While the base rate does not conclusively favor either party, I would suggest that we learnt a few important things. Firstly, experts think AlphaGo stands a chance. Secondly, that companies do sometimes commit too early. Thirdly, Lee would thrash AlphaGo FH. I’d put our base rate at about 60-70% to Lee.
But we know that DeepMind will not have been sitting on their hands for the last 6 months. Improvements will have been made, and probably at an incredible rate. After all, DeepMind has some of the best people in the field, and given the potential publicity, I’m sure Larry was willing to open his wallet for some extra people and fancy hardware.
The new version of AlphaGo, which I’m going to call AlphaGo LS, is going to be considerably more powerful than the original. Estimating how much more is tricky – this is certainly the part that I feel least comfortable about.
To try to get a feel for progress, we can look back at the improvements in DQN on Atari games (the other DeepMind Nature paper) after it reached human level performance. Within a year, it reached superhuman performance in considerably more games than in the original paper. This suggests that human-level performance is not a particularly important metric, at least for the uncaring universe, and we shouldn’t anticipate further improvements beyond AlphaGo FH to be significantly harder for DeepMind.
Given the performance increases they have seen over the 18 months of the project; from the best previous algorithm, Crazy Stone (ELO ~2000), to AlphaGo FH (ELO ~3200) we can estimate the progress to be about ~400 ELO points per 6 months.
If we speculate on where this might come from, I’d guess that larger volumes of training data, more self-play and further algorithmic optimization combined could give something like this improvement.
Drawing on a thoughtful discussion by Miles Brundage, it seems clear that there are diminishing returns available by continuing to increase the hardware power available.
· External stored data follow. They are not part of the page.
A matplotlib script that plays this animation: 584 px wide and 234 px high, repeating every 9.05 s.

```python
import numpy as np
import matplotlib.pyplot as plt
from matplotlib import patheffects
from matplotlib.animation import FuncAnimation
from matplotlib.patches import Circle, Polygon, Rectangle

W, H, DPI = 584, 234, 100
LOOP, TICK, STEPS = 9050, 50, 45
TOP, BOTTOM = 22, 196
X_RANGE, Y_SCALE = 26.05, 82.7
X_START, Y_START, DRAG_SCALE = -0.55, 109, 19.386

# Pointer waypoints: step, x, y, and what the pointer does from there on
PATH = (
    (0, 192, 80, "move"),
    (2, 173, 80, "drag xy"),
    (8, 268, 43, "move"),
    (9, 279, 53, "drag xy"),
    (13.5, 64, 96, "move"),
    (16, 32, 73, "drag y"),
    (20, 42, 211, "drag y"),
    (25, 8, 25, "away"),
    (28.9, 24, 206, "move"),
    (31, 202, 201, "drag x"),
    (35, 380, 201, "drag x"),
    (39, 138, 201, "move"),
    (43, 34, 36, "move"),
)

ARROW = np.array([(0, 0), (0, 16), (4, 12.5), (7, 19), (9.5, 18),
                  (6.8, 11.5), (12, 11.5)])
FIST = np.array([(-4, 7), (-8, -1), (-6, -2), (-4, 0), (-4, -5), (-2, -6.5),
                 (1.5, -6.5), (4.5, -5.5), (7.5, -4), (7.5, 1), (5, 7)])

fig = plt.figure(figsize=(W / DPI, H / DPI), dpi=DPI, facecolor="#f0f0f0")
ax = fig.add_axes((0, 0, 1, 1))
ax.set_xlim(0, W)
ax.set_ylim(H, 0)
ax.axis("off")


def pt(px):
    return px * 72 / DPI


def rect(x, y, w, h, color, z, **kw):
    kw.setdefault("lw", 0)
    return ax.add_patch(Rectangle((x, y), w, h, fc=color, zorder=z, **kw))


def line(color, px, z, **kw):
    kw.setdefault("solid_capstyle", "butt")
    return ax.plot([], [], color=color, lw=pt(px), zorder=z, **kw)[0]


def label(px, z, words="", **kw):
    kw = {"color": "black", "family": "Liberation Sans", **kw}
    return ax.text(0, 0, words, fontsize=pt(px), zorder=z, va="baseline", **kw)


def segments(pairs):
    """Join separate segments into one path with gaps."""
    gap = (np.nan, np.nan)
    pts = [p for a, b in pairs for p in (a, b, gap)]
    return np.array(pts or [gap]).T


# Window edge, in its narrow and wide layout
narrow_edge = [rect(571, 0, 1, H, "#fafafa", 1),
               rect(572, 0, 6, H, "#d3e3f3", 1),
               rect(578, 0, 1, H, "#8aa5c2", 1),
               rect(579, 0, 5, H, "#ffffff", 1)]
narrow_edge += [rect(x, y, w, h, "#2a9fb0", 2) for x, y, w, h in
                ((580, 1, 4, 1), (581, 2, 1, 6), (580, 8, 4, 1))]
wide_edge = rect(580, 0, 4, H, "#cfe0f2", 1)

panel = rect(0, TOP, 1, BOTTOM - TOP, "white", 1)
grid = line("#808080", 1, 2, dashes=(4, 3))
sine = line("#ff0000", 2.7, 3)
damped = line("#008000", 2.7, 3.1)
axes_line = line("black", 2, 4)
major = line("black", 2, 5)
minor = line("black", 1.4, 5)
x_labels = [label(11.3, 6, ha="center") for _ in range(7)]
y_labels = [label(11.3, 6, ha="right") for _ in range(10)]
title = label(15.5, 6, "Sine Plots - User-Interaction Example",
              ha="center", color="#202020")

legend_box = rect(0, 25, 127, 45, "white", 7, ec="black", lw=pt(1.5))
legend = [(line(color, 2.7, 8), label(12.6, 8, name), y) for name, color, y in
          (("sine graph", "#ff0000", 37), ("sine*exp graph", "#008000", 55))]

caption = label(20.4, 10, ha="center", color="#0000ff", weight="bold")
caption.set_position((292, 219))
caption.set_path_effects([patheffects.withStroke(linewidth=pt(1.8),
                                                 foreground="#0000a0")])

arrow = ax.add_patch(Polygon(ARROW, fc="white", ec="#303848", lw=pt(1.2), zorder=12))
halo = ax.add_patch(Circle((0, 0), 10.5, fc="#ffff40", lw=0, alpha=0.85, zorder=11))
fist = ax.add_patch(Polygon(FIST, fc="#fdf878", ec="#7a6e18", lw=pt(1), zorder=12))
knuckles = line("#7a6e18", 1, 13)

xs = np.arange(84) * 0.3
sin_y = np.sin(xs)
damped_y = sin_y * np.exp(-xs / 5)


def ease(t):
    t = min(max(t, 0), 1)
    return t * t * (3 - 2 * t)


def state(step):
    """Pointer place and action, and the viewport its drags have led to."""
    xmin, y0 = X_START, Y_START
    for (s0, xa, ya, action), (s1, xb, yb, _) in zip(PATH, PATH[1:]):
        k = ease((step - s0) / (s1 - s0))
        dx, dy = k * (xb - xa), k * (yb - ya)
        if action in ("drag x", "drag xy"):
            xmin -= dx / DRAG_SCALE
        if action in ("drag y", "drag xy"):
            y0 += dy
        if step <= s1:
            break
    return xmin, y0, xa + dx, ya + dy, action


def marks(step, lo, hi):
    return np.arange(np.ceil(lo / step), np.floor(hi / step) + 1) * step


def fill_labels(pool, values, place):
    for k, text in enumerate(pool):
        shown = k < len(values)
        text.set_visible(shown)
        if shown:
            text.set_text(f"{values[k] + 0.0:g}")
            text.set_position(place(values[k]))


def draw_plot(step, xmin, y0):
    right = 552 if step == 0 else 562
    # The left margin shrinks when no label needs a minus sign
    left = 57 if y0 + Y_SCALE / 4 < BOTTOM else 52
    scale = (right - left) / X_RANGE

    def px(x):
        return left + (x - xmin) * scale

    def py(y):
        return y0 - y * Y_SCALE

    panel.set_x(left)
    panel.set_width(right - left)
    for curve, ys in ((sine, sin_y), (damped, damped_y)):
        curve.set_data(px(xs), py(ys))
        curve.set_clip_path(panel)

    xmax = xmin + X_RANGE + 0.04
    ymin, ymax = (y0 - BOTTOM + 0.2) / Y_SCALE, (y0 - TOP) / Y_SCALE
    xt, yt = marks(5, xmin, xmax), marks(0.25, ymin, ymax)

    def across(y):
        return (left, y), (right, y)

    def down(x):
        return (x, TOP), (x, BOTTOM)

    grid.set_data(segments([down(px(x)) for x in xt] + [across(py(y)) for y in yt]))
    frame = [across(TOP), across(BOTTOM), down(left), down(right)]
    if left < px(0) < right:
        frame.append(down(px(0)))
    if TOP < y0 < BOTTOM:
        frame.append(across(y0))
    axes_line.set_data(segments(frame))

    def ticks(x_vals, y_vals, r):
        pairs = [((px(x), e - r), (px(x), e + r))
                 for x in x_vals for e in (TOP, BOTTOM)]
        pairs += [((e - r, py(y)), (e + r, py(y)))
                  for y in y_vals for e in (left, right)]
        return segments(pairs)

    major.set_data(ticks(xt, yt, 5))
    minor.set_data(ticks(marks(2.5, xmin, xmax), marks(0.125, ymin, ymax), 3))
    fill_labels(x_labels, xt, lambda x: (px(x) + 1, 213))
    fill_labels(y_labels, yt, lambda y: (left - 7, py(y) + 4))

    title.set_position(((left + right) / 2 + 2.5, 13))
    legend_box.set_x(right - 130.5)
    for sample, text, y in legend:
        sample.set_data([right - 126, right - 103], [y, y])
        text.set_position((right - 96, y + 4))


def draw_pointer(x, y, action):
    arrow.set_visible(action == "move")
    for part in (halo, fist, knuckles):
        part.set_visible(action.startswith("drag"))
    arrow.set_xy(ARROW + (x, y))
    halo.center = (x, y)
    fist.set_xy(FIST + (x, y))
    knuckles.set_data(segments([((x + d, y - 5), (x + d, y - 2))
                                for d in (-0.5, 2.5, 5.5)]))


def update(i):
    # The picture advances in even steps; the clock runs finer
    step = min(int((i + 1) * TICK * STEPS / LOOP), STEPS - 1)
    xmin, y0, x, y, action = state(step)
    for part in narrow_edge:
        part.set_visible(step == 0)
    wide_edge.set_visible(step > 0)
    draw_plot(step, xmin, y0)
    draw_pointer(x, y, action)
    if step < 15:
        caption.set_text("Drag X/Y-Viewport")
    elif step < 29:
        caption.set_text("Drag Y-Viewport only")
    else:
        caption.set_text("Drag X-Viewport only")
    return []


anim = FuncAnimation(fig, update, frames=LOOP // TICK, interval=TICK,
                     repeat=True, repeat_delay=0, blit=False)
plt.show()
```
That being said, it still seems that there is some improvement possible by cranking the number of computations.
Looking at the matches against Fan Hui, it seems that AlphaGo did better when given more time. In the games against Lee, the rules allow for more time. I’m also imagining that the hardware will be twice as powerful (an arbitrary guess). I’d peg the combination of these two parts to give an extra 100 ELO points for AlphaGo LS on AlphaGo FH.
Given all of this, where do the stones fall? Lee Sedol has an ELO rating of 3500, and AlphaGo FH had an ELO rating of about 3200. From our reasoning, we conclude that the AlphaGo LS is likely to have an ELO of 500 points higher than AlphaGo FH, resulting in a rating of 3700, giving it an 80% chance of winning against Lee. This would lead to a 4-1 outcome for AlphaGo.
Given our uncertainty in algorithmic progress and in the hardware that DeepMind will actually use, we might anticipate this moving even further in AlphaGo’s favour. But, because of our base rate estimates, we’d like to hedge down somewhat. I think that the most likely outcome is for AlphaGo to win 4-1, but 3-2 is more likely than 5-0. Let’s see what happens.
Thanks to Nick Robinson, Alessandra Staglianò, Jess Riedel, Andrew Brookes and Aida Mehonic for discussion and editing.
Update: AlphaGo wins the series 4-1.